ACTIVITY: Only lines containing the string "Math" belong in the answer; copy all of them from the entries.

Start of MATERIAL FOR THIS EXERCISE

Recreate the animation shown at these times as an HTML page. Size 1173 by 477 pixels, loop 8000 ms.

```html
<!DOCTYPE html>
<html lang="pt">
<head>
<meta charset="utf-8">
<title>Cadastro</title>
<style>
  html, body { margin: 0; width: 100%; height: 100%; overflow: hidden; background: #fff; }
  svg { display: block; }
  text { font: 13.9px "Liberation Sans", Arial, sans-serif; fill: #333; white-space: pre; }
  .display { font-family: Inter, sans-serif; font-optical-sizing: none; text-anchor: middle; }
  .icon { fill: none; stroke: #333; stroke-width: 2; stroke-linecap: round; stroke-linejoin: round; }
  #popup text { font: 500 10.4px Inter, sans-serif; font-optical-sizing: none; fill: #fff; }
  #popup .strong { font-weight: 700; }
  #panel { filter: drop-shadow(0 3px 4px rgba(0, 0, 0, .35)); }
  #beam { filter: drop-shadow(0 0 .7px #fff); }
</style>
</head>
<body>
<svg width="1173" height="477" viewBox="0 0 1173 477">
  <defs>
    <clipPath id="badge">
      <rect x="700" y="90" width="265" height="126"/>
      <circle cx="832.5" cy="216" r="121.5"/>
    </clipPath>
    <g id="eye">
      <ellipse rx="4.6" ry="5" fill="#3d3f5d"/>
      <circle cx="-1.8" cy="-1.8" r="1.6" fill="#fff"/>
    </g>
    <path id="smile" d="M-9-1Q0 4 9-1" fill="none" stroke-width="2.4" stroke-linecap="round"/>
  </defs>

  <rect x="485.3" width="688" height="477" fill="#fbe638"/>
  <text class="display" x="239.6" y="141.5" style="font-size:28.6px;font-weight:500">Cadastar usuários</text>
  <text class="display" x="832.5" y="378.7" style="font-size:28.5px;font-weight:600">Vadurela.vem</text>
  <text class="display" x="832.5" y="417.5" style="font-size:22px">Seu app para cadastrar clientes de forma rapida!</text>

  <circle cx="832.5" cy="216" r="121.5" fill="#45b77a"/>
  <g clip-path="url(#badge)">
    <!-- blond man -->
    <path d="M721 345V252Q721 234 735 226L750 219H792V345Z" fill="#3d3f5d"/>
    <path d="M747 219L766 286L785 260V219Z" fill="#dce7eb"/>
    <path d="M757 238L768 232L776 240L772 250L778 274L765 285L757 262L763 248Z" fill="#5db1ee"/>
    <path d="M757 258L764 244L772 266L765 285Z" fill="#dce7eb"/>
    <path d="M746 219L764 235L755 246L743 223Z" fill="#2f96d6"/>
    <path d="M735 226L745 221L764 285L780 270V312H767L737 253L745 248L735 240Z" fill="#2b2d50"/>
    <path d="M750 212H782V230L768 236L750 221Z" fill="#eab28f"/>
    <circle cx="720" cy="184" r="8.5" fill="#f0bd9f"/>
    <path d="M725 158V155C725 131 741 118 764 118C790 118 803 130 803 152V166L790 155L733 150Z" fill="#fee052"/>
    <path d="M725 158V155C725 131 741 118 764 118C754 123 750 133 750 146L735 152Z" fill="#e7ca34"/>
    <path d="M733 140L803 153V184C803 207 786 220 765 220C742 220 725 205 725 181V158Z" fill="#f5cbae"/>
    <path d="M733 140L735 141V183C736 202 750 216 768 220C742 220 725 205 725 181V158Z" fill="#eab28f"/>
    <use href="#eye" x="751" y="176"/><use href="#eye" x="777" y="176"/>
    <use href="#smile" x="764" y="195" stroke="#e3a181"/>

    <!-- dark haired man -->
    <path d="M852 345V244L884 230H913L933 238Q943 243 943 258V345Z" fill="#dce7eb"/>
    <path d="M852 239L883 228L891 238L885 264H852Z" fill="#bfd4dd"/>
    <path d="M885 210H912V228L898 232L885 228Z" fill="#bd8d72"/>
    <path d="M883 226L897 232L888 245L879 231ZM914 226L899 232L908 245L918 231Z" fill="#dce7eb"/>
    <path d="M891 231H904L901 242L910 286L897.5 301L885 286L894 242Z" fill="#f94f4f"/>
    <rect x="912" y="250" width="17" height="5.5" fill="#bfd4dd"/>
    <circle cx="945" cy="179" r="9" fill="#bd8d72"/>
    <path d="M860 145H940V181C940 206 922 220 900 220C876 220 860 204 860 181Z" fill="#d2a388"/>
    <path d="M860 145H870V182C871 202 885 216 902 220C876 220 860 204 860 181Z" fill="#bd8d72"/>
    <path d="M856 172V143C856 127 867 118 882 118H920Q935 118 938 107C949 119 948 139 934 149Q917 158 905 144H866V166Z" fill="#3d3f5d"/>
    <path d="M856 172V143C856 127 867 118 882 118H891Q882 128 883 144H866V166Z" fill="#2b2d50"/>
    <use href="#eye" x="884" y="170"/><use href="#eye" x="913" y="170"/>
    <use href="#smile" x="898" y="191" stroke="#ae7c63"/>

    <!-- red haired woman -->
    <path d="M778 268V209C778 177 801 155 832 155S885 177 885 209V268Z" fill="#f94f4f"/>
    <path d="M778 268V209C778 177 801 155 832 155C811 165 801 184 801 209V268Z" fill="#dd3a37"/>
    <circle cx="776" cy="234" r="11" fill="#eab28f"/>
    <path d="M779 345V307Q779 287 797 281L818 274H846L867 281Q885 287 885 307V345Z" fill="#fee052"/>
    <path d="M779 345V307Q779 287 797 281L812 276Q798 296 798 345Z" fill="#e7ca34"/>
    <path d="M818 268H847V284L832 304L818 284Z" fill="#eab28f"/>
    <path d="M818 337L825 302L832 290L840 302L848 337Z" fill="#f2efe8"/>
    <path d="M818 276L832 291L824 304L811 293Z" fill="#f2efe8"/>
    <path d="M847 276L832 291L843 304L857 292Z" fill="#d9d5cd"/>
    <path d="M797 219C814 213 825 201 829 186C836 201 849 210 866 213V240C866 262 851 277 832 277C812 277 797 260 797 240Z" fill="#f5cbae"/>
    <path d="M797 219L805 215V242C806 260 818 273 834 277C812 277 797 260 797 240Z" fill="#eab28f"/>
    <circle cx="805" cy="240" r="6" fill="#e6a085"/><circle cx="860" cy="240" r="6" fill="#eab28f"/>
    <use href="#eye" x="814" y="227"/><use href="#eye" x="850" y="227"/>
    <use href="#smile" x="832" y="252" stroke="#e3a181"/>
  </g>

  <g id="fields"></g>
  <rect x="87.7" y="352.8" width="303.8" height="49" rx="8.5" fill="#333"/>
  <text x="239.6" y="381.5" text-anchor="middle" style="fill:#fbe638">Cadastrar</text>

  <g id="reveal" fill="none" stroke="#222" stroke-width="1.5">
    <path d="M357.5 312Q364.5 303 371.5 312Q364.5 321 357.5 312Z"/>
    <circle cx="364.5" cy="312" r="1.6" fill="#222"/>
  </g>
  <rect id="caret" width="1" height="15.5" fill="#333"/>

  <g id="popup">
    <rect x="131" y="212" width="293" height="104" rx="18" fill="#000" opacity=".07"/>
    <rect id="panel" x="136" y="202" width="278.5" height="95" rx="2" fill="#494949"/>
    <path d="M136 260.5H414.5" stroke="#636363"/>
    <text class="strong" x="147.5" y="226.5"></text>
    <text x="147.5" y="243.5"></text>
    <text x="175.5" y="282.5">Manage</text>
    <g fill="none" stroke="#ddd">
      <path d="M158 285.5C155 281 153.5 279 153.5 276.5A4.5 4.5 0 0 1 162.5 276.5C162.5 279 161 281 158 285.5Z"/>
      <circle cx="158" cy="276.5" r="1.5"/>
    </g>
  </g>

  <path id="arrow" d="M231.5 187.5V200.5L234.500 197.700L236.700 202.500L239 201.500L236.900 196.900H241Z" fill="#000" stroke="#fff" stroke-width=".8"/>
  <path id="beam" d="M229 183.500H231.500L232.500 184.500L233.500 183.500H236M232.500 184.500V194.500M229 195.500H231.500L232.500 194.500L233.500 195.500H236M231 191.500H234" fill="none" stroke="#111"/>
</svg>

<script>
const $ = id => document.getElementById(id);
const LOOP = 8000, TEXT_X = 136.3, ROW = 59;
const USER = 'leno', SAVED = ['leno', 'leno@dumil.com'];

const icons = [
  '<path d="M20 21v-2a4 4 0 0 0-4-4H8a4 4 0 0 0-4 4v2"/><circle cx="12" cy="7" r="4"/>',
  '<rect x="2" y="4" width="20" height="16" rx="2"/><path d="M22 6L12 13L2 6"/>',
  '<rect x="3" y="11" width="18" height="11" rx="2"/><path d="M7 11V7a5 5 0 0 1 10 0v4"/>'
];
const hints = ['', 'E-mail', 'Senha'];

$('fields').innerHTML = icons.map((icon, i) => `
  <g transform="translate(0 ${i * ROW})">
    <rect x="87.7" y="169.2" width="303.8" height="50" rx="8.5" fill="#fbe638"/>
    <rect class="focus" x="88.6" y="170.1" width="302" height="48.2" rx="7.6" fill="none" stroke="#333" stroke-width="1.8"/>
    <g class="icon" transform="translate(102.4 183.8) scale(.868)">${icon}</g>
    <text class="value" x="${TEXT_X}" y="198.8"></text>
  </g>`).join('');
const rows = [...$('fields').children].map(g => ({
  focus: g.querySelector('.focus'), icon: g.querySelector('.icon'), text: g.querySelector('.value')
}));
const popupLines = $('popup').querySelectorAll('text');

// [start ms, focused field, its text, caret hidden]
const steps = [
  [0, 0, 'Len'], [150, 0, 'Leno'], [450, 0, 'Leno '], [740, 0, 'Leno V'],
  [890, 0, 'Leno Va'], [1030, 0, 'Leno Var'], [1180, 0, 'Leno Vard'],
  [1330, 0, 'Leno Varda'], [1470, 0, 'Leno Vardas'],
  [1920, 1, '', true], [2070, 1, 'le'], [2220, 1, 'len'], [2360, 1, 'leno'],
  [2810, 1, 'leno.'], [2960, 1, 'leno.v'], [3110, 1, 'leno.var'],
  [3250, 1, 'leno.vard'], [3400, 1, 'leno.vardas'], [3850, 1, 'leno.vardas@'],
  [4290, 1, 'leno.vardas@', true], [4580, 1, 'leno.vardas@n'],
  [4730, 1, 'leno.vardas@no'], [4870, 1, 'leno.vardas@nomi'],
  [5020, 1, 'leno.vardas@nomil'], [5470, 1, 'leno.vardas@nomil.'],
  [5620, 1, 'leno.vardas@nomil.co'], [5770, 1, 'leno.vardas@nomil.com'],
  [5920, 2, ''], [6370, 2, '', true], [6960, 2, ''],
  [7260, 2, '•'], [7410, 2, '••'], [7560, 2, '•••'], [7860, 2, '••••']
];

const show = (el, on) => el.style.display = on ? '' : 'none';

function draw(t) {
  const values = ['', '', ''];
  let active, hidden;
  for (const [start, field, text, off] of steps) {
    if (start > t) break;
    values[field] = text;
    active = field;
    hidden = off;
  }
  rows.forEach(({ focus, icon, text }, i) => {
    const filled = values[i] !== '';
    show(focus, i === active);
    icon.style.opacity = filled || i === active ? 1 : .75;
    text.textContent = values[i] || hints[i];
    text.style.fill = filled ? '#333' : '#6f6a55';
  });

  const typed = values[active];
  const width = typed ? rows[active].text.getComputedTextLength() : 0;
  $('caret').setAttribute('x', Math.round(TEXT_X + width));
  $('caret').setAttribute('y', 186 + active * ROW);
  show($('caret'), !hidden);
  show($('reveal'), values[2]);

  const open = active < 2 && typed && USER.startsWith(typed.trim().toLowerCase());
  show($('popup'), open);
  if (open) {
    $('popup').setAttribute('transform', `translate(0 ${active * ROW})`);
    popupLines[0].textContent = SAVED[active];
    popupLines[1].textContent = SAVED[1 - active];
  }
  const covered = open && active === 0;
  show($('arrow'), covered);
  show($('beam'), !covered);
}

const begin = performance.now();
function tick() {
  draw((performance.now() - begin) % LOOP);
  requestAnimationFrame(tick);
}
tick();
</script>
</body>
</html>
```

End of MATERIAL FOR THIS EXERCISE
Start of MATERIAL FOR THIS EXERCISE

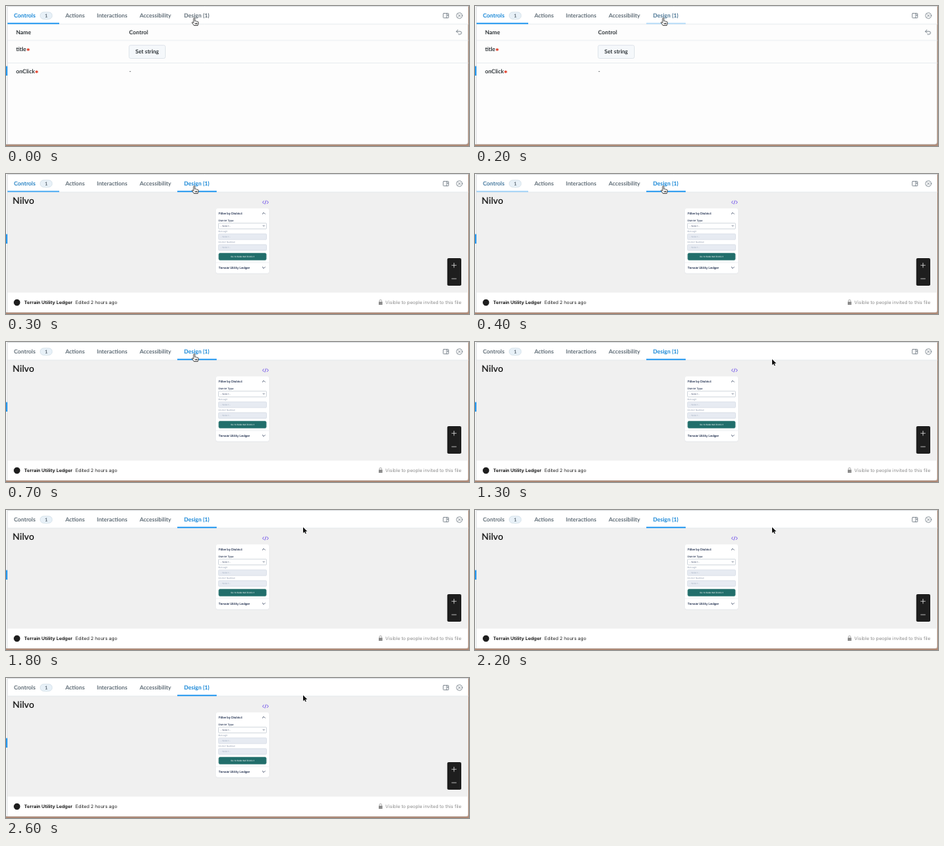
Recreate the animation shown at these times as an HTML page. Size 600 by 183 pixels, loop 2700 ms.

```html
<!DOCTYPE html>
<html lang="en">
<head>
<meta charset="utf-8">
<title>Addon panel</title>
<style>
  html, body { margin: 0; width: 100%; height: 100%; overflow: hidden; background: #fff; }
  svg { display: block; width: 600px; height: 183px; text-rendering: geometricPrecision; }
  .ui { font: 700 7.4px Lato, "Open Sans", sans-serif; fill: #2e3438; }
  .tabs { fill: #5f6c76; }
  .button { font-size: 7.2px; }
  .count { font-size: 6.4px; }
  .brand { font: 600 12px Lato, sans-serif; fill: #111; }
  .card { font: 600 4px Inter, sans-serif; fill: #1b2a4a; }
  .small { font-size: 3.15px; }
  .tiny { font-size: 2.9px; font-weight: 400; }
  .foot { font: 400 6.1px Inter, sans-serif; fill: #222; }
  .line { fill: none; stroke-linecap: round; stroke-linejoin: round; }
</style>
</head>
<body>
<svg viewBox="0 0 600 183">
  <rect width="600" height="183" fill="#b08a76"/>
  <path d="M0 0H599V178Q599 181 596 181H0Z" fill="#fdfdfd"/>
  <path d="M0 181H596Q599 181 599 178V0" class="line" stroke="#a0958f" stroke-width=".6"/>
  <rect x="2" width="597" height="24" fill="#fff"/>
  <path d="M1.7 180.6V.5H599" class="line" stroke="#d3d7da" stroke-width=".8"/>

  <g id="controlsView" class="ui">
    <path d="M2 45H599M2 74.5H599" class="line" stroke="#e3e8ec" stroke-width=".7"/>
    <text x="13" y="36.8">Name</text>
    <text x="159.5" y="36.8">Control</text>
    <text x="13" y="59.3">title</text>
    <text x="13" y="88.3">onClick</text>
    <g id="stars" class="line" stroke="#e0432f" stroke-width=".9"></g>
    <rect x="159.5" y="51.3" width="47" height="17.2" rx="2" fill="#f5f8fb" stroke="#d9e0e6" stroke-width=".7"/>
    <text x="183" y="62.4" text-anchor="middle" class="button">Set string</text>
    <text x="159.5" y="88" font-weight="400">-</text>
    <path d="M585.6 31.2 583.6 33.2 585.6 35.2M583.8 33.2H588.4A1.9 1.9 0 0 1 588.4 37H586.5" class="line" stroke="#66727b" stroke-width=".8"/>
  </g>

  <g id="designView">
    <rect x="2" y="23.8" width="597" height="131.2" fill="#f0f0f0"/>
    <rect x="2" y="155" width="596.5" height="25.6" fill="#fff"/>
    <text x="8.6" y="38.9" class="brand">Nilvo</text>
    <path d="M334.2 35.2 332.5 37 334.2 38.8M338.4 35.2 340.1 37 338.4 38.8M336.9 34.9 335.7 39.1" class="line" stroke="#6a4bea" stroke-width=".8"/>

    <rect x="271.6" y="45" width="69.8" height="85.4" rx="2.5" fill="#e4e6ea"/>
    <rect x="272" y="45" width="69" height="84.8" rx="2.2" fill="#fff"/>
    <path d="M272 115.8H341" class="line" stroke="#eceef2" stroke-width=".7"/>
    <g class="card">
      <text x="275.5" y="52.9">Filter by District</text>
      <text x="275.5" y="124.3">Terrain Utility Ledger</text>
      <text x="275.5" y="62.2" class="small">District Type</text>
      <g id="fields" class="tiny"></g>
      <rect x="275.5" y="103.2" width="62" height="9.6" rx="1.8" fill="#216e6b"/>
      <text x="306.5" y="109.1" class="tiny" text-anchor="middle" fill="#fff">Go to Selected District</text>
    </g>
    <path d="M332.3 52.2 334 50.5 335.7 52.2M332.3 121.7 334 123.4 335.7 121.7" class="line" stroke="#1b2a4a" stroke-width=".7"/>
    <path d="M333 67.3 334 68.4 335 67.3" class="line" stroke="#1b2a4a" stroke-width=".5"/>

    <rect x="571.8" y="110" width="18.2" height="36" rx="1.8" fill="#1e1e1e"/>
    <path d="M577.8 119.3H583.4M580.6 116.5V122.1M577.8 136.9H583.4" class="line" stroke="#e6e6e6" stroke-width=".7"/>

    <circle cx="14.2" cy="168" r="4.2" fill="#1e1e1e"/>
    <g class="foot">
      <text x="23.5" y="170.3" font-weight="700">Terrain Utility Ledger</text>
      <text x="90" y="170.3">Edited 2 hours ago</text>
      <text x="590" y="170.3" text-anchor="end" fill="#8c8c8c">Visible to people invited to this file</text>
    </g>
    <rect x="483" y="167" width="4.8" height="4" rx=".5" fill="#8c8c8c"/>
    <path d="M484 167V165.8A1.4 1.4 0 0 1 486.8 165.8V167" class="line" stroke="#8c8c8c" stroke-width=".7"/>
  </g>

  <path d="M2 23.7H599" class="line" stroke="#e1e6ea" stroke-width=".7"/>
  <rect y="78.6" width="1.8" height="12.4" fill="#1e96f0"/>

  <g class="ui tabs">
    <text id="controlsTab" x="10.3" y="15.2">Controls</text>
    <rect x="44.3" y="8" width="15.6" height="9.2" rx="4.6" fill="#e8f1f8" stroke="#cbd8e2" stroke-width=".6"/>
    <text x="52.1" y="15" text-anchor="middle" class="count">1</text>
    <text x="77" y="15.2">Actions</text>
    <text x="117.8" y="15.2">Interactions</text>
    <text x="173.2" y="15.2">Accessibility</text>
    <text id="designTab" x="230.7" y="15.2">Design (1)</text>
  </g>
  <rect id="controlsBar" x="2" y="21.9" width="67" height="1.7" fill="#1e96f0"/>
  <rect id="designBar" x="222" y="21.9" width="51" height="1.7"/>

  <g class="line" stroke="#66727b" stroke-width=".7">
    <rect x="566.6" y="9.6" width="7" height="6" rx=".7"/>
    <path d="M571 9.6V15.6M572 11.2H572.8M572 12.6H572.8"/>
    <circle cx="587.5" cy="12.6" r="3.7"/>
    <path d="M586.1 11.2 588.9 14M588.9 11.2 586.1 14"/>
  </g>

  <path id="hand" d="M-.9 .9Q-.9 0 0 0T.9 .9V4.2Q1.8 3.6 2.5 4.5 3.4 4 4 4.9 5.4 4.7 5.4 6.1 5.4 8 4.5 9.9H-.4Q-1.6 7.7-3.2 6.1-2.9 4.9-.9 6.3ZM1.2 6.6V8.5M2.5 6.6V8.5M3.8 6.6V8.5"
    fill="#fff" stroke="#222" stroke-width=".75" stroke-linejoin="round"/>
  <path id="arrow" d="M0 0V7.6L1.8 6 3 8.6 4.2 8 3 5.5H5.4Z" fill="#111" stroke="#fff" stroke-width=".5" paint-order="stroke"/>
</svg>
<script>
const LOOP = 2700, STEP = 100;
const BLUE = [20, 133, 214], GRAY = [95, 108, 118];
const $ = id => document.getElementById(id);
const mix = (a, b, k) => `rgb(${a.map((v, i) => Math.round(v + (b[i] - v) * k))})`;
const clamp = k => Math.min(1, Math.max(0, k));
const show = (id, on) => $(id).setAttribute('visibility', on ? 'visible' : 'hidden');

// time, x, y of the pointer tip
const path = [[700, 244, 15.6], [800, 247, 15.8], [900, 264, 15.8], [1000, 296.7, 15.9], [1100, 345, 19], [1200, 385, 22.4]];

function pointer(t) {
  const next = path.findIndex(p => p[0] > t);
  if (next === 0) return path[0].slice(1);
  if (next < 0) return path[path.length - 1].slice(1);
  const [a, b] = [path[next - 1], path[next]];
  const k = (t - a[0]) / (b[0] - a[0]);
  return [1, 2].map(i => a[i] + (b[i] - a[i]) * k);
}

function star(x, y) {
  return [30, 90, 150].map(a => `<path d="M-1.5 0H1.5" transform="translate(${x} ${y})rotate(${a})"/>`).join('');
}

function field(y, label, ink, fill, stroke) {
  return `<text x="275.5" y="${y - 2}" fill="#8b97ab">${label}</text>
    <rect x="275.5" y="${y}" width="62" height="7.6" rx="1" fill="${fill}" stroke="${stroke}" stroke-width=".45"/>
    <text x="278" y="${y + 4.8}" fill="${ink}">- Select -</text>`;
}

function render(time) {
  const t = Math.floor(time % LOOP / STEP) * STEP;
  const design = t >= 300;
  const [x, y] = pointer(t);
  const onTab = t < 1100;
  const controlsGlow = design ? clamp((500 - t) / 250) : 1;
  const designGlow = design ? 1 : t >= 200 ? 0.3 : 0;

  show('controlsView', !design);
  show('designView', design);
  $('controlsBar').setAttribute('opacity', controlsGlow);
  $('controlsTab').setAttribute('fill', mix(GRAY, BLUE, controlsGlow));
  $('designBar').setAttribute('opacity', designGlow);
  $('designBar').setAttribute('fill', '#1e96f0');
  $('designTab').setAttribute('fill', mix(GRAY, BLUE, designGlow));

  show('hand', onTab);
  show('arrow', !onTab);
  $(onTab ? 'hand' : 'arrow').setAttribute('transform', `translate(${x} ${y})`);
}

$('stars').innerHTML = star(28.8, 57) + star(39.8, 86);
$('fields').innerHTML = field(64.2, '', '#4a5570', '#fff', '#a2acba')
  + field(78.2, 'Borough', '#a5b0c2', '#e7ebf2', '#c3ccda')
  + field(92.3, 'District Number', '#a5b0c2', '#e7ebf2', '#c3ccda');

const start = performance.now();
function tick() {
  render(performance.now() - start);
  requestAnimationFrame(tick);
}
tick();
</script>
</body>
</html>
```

End of MATERIAL FOR THIS EXERCISE

EXPECTED OUTPUT:
  $('caret').setAttribute('x', Math.round(TEXT_X + width));
const mix = (a, b, k) => `rgb(${a.map((v, i) => Math.round(v + (b[i] - v) * k))})`;
const clamp = k => Math.min(1, Math.max(0, k));
  const t = Math.floor(time % LOOP / STEP) * STEP;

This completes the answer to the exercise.